Estimating treatment effects in observational studies

Neurology: October 17, 201

Randomized controlled trials are required to determine the effectiveness and safety of medical therapies for clinical use. However, observational studies are used frequently to evaluate treatment effects in a number of situations, such as postmarketing safety evaluations of medications or in situations where clinical trials are not feasible.1 Unlike randomized controlled trials, where randomization promotes an equal balance of known and unknown confounders between treatment groups, treatment groups in observational studies often differ in the prevalence of key prognostic variables associated with both treatment and outcome.1 While statistical approaches, such as multivariable adjustment, propensity-based matching, and propensity score risk adjustment, can be used to adjust for the influence of known confounders in observational studies, adjusting for unmeasured confounders is more obviously challenging.
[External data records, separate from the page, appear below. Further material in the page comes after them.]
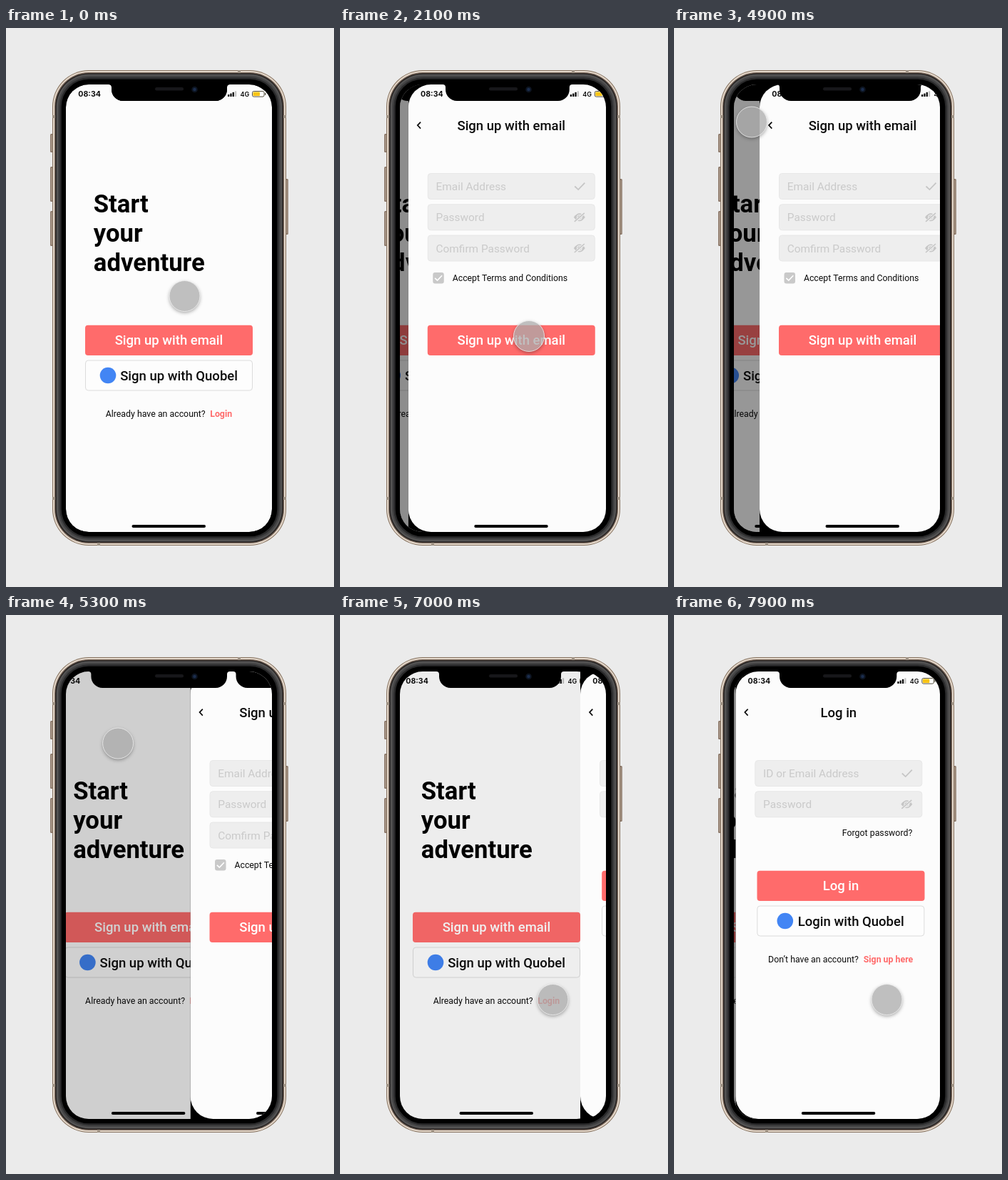
An HTML page with a canvas for the animation above (8 s loop, 460 px wide and 782 px high).

```html
<!DOCTYPE html>
<html lang="en">
<head>
<meta charset="utf-8">
<title>Sign-up flow</title>
<style>
  html, body { margin: 0; width: 100%; height: 100%; overflow: hidden; background: #ebebeb; }
  canvas { display: block; width: 460px; height: 782px; }
</style>
</head>
<body>
<canvas id="stage"></canvas>
<script>
const canvas = document.getElementById('stage');
const ctx = canvas.getContext('2d');
const ratio = window.devicePixelRatio || 1;
canvas.width = 460 * ratio;
canvas.height = 782 * ratio;

const LOOP = 8000, STEP = 100, SLIDE = 1310;
const SCREEN = { x: 84, y: 79, w: 289, h: 626, r: 32 };
const MID = SCREEN.x + SCREEN.w / 2;
const CORAL = '#ff6b6b', INK = '#0c0c0c', HINT = '#cacaca', PAPER = '#fcfcfc';

const clamp = v => Math.min(1, Math.max(0, v));
const progress = (t, start, length) => clamp((t - start) / length);
const easeInOut = u => u < 0.5 ? 2 * u * u : 1 - 2 * (1 - u) ** 2;
const easeOut = u => 1 - (1 - u) ** 2;

function box(x, y, w, h, r, fill, stroke) {
  ctx.beginPath();
  ctx.roundRect(x, y, w, h, r);
  if (fill) { ctx.fillStyle = fill; ctx.fill(); }
  if (stroke) { ctx.strokeStyle = stroke; ctx.lineWidth = 1; ctx.stroke(); }
}

function disc(x, y, r, fill) {
  ctx.beginPath();
  ctx.arc(x, y, r, 0, Math.PI * 2);
  ctx.fillStyle = fill;
  ctx.fill();
}

function line(color, width, ...points) {
  ctx.beginPath();
  points.forEach(([x, y]) => ctx.lineTo(x, y));
  ctx.strokeStyle = color;
  ctx.lineWidth = width;
  ctx.stroke();
}

function text(str, x, y, size, { weight = 400, color = INK, align = 'left', family = 'Roboto' } = {}) {
  ctx.font = `${weight} ${size}px ${family}, sans-serif`;
  ctx.textAlign = align;
  ctx.fillStyle = color;
  ctx.fillText(str, x, y);
}

// Interface parts

function title(str) {
  line(INK, 1.7, [101.3, 131.6], [97, 136.1], [101.3, 140.6]);
  text(str, MID, 143, 18.5, { weight: 500, align: 'center' });
}

function primaryButton(str, x, y) {
  box(x, y, 235, 42.3, 4, CORAL);
  text(str, x + 117.5, y + 27.3, 18.5, { weight: 500, color: '#fff', align: 'center' });
}

function partnerButton(str, x, y, iconX, textX) {
  box(x + 0.5, y + 0.5, 234, 42, 4, '#fdfdfd', '#dcdcdc');
  disc(iconX, y + 21.5, 11.3, '#4285f4');
  text(str, textX, y + 28, 18.5, { weight: 500 });
}

function tick(x, y, size, color, width) {
  line(color, width, [x - size, y], [x - size * 0.3, y + size * 0.65], [x + size, y - size * 0.7]);
}

function hiddenEye(x, y) {
  ctx.beginPath();
  ctx.moveTo(x - 8, y);
  ctx.quadraticCurveTo(x, y - 11, x + 8, y);
  ctx.quadraticCurveTo(x, y + 11, x - 8, y);
  ctx.fillStyle = '#c6c6c6';
  ctx.fill();
  ctx.beginPath();
  ctx.arc(x, y, 3.3, 0, Math.PI * 2);
  ctx.strokeStyle = '#eee';
  ctx.lineWidth = 1.2;
  ctx.stroke();
  line('#eee', 3.6, [x - 6, y + 6], [x + 7, y - 6]);
  line('#c6c6c6', 1.6, [x - 7, y + 6], [x + 7, y - 6]);
}

function field(hint, y, secret) {
  box(111.5, y + 0.5, 234, 36, 4, '#eee', '#e7e7e7');
  text(hint, 122.8, y + 24, 15.4, { color: HINT });
  if (secret) hiddenEye(324, y + 18.5);
  else tick(324.5, y + 18.5, 7, '#c6c6c6', 1.8);
}

function prompt(question, x, action, actionX, y) {
  text(question, x, y, 12.35);
  text(action, actionX, y, 12.35, { weight: 700, color: CORAL });
}

function statusBar() {
  text('08:34', 101.3, 95.6, 10.6, { weight: 700, family: 'Inter' });
  for (let i = 0; i < 4; i++) {
    const h = 3 + i * 1.6;
    box(311 + i * 3.3, 96 - h, 2.3, h, 0.6, i < 3 ? INK : '#c4c4c4');
  }
  text('4G', 328.4, 96.3, 9, { weight: 600, family: 'Inter' });
  box(345.5, 88.5, 16.5, 7.6, 2, '#fff', '#55503f');
  box(346.5, 89.5, 9.5, 5.6, 1, '#fac515');
  box(363, 90.8, 1.3, 3, 0.6, '#55503f');
}

function notch() {
  ctx.beginPath();
  ctx.moveTo(144, 78);
  ctx.lineTo(144, 79);
  ctx.arcTo(148, 79, 148, 83, 4);
  ctx.arcTo(148, 102, 165, 102, 16);
  ctx.arcTo(310, 102, 310, 85, 16);
  ctx.arcTo(310, 79, 314, 79, 4);
  ctx.lineTo(314, 78);
  ctx.fillStyle = '#000';
  ctx.fill();
}

// Pages

function homePage() {
  ['Start', 'your', 'adventure'].forEach((word, i) =>
    text(word, 122.8, 258 + i * 40.9, 34.7, { weight: 700, color: '#000' }));
  primaryButton('Sign up with email', 111, 415.7);
  partnerButton('Sign up with Quobel', 111, 464.5, 143, 160.2);
  prompt('Already have an account?', 139.7, 'Login', 286.2, 544);
}

function signUpPage() {
  title('Sign up with email');
  field('Email Address', 203);
  field('Password', 246.3, true);
  field('Comfirm Password', 289.5, true);
  box(118.5, 342, 15.5, 15.5, 3, '#c9c9c9');
  tick(126.3, 349.8, 5, '#fff', 1.6);
  text('Accept Terms and Conditions', 145.9, 354, 12.3);
  primaryButton('Sign up with email', 111, 415.7);
}

function loginPage() {
  title('Log in');
  field('ID or Email Address', 203);
  field('Password', 246.3, true);
  text('Forgot password?', 233.5, 309, 12.35);
  primaryButton('Log in', 114.2, 357.7);
  partnerButton('Login with Quobel', 114, 406.5, 153.5, 171.5);
  prompt('Don’t have an account?', 129.8, 'Sign up here', 263.4, 486);
}

function drawPage(page, shift) {
  const { x, y, w, h, r } = SCREEN;
  ctx.save();
  ctx.translate(shift, 0);
  ctx.beginPath();
  ctx.rect(x, y, w, h);
  ctx.clip();
  box(x, y, w, h, 0, '#000');
  box(x, y, w, h, r, PAPER);
  statusBar();
  notch();
  page();
  box(176.5, 695, 103.5, 4, 2, '#000');
  ctx.restore();
}

// Device

function drawPhone() {
  const metal = '#8a7667', sheen = '#ac9b8c';
  [[148, 26], [194, 49], [256, 49]].forEach(([y, h]) => {
    box(62, y, 5, h, 1.5, metal);
    box(63.2, y + 1.5, 1.6, h - 3, 0.8, sheen);
  });
  box(391, 211, 4.8, 78, 1.5, metal);
  box(393.2, 212.5, 1.3, 75, 0.6, sheen);

  const rings = [
    [0, '#86725f'], [1, '#e4d8cb'], [3, '#7d6a5d'], [4.2, '#262322'],
    [5.8, '#545353'], [8, '#424243'], [10.3, '#2a2a2b'], [12.7, '#000']
  ];
  rings.forEach(([d, color]) => box(65 + d, 59 + d, 328 - 2 * d, 665 - 2 * d, 51 - d, color));

  ctx.fillStyle = '#a09385';
  [124, 658].forEach(y => {
    ctx.fillRect(65, y - 2, 4, 4);
    ctx.fillRect(389, y - 2, 4, 4);
  });
  ctx.fillRect(325, 59, 4, 4);
  ctx.fillRect(128, 720, 4, 4);
}

function drawNotchParts() {
  notch();
  box(209, 83, 40, 4.5, 2.2, '#17171a');
  disc(264.5, 86, 4.3, '#0d1420');
  disc(264.5, 86, 2.3, '#1b2d4d');
}

// Touch pointer

function alongArc(u, [x0, y0], [cx, cy], [x1, y1]) {
  const a = (1 - u) ** 2, b = 2 * u * (1 - u), c = u * u;
  return [a * x0 + b * cx + c * x1, a * y0 + b * cy + c * y1];
}

function touchAt(t) {
  const button = [265, 431], back = [109, 131.5], login = [298.5, 538];
  if (t < 2300) return alongArc(easeOut(progress(t, 0, 900)), [250.5, 375], [260, 402], button);
  if (t < 4500) return alongArc(easeInOut(progress(t, 2350, 1350)), button, [263, 175], back);
  return alongArc(easeInOut(progress(t, 4950, 1450)), back, [330, 338], login);
}

function drawTouch(x, y) {
  const radius = 21.5;
  // The shadow falls only outside the disc, so the disc stays evenly tinted.
  ctx.save();
  ctx.beginPath();
  ctx.rect(0, 0, 460, 782);
  ctx.arc(x, y, radius, 0, Math.PI * 2);
  ctx.clip('evenodd');
  ctx.shadowColor = 'rgba(0,0,0,.34)';
  ctx.shadowBlur = 5 * ratio;
  ctx.shadowOffsetY = 2 * ratio;
  disc(x, y, radius, '#bbb');
  ctx.restore();

  disc(x, y, radius, 'rgba(171,171,171,.74)');
  ctx.beginPath();
  ctx.arc(x, y, radius, 0, Math.PI * 2);
  ctx.strokeStyle = 'rgba(245,245,245,.75)';
  ctx.lineWidth = 1;
  ctx.stroke();
}

function render(t) {
  const slide = start => easeInOut(progress(t, start, SLIDE));
  const onLogin = t > 6500;
  const cover = onLogin ? slide(6673) : slide(977) - slide(4573);

  ctx.setTransform(ratio, 0, 0, ratio, 0, 0);
  ctx.fillStyle = '#ebebeb';
  ctx.fillRect(0, 0, 460, 782);
  drawPhone();

  const { x, y, w, h, r } = SCREEN;
  ctx.save();
  ctx.beginPath();
  ctx.roundRect(x, y, w, h, r);
  ctx.clip();
  drawPage(homePage, -w * cover / 4);
  ctx.fillStyle = `rgba(0,0,0,${cover * 0.46})`;
  ctx.fillRect(x, y, w, h);
  if (cover > 0) drawPage(onLogin ? loginPage : signUpPage, w * (1 - cover));
  ctx.restore();

  drawNotchParts();
  drawTouch(...touchAt(t));
}

// The motion advances at ten pictures a second.
function tickClock() {
  const t = performance.now() + 8;
  render(Math.floor((t % LOOP) / STEP) * STEP);
  requestAnimationFrame(tickClock);
}
tickClock();
</script>
</body>
</html>
```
In the case of propensity-based approaches, the analyses specifically take account of the factors that predict whether a patient receives the treatment or not (e.g., age, disease severity). Read more